[Given records — start]
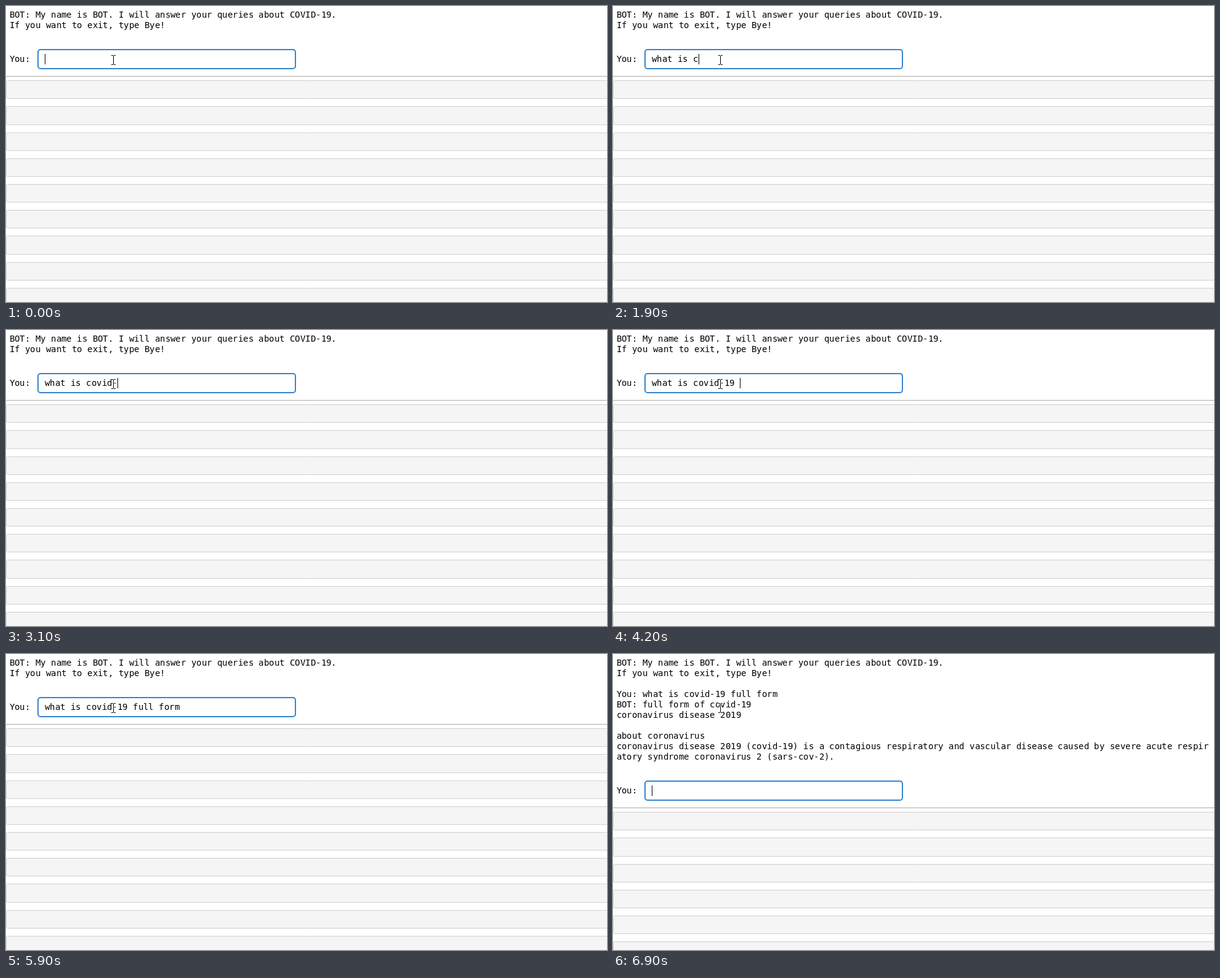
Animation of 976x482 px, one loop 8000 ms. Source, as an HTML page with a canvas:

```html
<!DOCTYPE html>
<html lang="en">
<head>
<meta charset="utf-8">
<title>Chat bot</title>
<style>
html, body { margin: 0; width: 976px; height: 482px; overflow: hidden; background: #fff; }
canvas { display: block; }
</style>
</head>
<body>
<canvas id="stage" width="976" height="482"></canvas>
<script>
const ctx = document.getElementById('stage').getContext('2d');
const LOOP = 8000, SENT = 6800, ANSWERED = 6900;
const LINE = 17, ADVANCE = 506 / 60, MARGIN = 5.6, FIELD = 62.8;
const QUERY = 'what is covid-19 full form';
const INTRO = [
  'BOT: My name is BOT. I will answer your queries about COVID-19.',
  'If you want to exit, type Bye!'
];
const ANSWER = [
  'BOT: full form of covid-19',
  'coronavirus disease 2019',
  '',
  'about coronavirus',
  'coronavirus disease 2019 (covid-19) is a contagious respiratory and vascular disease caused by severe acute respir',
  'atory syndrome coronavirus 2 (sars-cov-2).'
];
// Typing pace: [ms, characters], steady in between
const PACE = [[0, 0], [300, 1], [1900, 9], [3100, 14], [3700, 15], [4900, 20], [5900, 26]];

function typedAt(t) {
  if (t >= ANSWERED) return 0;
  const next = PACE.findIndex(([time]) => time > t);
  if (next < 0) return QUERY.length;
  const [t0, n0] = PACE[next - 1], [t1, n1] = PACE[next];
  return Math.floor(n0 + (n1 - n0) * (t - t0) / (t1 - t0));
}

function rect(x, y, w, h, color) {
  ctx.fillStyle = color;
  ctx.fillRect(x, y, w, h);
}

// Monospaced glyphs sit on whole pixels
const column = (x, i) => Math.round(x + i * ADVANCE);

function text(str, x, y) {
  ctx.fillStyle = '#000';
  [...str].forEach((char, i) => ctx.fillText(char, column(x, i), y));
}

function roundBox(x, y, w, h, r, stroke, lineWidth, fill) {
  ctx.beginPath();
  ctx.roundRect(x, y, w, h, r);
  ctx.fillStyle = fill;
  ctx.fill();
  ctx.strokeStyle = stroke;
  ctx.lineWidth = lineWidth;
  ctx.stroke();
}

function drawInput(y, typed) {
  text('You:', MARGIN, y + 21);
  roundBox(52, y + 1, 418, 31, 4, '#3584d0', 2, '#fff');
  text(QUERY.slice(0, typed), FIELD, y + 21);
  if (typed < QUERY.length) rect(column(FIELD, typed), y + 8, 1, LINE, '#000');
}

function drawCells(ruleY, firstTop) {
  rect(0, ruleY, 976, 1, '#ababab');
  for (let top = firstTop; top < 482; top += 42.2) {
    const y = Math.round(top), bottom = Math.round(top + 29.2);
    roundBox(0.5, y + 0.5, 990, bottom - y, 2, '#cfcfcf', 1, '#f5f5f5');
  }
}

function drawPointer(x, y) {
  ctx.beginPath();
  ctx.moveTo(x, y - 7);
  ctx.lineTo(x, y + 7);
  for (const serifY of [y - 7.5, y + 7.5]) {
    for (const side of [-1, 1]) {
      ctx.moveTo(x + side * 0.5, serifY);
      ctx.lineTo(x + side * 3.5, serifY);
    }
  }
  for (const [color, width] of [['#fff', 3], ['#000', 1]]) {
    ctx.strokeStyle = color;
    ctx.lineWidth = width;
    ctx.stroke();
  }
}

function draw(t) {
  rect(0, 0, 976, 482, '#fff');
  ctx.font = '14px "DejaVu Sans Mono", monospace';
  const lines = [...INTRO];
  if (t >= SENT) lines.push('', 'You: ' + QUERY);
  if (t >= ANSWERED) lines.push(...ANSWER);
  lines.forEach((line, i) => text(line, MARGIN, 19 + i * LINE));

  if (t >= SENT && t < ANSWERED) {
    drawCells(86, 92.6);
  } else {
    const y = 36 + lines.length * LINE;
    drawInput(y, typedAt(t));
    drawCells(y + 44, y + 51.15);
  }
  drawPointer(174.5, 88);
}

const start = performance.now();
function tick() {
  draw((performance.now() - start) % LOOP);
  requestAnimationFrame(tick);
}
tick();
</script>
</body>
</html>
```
[Given records — finish]
[Given records — start]
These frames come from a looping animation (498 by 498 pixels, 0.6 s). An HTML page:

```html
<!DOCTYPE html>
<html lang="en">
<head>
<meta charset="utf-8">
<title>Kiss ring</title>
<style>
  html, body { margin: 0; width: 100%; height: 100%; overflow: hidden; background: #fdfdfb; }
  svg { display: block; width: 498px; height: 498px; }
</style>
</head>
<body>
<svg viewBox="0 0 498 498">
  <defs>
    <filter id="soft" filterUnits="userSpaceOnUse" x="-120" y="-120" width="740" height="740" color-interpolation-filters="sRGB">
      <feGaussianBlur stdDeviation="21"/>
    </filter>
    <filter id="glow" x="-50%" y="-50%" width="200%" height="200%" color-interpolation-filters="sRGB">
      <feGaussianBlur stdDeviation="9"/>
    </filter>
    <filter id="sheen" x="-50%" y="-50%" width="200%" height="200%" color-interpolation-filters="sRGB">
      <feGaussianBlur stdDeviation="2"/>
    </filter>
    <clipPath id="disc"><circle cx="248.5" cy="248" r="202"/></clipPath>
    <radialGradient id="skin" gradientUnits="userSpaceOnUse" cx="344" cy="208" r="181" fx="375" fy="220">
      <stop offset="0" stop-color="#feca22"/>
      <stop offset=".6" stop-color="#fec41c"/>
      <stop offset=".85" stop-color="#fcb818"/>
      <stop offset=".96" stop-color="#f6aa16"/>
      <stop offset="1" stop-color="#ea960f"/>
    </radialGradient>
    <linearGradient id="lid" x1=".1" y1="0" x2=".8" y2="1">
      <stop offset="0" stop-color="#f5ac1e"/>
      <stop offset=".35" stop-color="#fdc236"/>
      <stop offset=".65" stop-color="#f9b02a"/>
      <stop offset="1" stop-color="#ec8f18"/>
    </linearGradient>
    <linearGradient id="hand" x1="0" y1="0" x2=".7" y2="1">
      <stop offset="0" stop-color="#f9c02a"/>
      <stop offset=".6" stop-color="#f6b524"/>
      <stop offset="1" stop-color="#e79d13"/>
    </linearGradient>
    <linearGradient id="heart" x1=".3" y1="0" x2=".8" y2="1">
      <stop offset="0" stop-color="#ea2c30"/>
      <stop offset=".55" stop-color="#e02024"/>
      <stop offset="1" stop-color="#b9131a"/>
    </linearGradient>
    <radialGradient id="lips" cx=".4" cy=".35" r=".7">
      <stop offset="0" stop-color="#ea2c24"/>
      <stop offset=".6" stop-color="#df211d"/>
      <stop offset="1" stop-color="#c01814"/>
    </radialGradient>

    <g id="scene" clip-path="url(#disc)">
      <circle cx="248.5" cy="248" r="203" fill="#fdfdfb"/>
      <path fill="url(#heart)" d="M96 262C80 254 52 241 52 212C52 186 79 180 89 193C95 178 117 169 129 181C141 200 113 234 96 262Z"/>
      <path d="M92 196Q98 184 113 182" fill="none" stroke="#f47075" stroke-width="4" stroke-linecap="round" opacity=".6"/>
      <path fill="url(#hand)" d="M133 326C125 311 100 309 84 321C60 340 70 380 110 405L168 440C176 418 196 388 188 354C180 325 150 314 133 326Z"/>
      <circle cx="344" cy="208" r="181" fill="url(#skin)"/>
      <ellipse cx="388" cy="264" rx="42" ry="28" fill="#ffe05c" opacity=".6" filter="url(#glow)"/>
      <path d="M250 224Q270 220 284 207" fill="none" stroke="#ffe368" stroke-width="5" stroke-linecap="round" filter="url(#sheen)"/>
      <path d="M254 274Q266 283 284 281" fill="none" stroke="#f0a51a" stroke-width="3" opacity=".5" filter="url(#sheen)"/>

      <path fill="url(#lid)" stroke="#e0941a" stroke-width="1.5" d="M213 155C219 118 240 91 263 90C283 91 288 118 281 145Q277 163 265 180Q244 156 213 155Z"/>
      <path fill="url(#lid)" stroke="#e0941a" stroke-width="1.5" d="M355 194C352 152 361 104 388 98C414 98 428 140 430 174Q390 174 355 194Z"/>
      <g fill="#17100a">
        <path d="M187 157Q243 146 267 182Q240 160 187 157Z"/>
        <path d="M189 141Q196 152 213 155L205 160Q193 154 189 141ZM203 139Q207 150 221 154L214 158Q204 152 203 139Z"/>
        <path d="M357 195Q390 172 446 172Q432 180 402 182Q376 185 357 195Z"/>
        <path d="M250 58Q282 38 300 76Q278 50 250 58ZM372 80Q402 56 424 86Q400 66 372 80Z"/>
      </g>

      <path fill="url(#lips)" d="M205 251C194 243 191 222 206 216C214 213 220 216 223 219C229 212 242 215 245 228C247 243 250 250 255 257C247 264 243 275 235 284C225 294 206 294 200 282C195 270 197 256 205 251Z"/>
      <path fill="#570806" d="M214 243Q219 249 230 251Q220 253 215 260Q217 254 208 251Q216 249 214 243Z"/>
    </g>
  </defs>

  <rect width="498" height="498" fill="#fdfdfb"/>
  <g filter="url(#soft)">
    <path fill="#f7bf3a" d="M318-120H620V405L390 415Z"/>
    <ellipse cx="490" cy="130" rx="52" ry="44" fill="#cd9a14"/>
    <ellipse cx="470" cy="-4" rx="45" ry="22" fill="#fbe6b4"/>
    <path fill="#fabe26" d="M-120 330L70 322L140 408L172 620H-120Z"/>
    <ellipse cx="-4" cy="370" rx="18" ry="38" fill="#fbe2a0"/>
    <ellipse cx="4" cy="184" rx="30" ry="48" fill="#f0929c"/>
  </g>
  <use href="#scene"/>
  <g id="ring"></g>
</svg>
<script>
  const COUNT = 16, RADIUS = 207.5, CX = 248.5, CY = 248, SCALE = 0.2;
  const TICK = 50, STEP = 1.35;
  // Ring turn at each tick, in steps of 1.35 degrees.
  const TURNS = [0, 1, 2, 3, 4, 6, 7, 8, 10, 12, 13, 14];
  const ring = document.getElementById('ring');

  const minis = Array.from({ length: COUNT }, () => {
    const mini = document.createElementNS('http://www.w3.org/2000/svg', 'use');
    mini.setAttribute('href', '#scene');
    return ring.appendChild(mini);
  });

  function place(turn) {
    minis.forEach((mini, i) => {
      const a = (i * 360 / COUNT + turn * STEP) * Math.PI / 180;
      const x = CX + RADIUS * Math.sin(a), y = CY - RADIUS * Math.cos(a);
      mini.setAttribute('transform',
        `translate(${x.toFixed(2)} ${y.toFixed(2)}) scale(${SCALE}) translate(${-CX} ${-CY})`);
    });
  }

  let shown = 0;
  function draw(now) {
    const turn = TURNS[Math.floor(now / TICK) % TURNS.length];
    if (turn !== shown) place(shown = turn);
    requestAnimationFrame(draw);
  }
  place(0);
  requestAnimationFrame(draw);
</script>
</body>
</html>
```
[Given records — finish]
* Problem statement: Your answer must consist of every line from the listing that holds the string "length".

* Task result:
  if (next < 0) return QUERY.length;
  if (typed < QUERY.length) rect(column(FIELD, typed), y + 8, 1, LINE, '#000');
    const y = 36 + lines.length * LINE;
  const minis = Array.from({ length: COUNT }, () => {
    const turn = TURNS[Math.floor(now / TICK) % TURNS.length];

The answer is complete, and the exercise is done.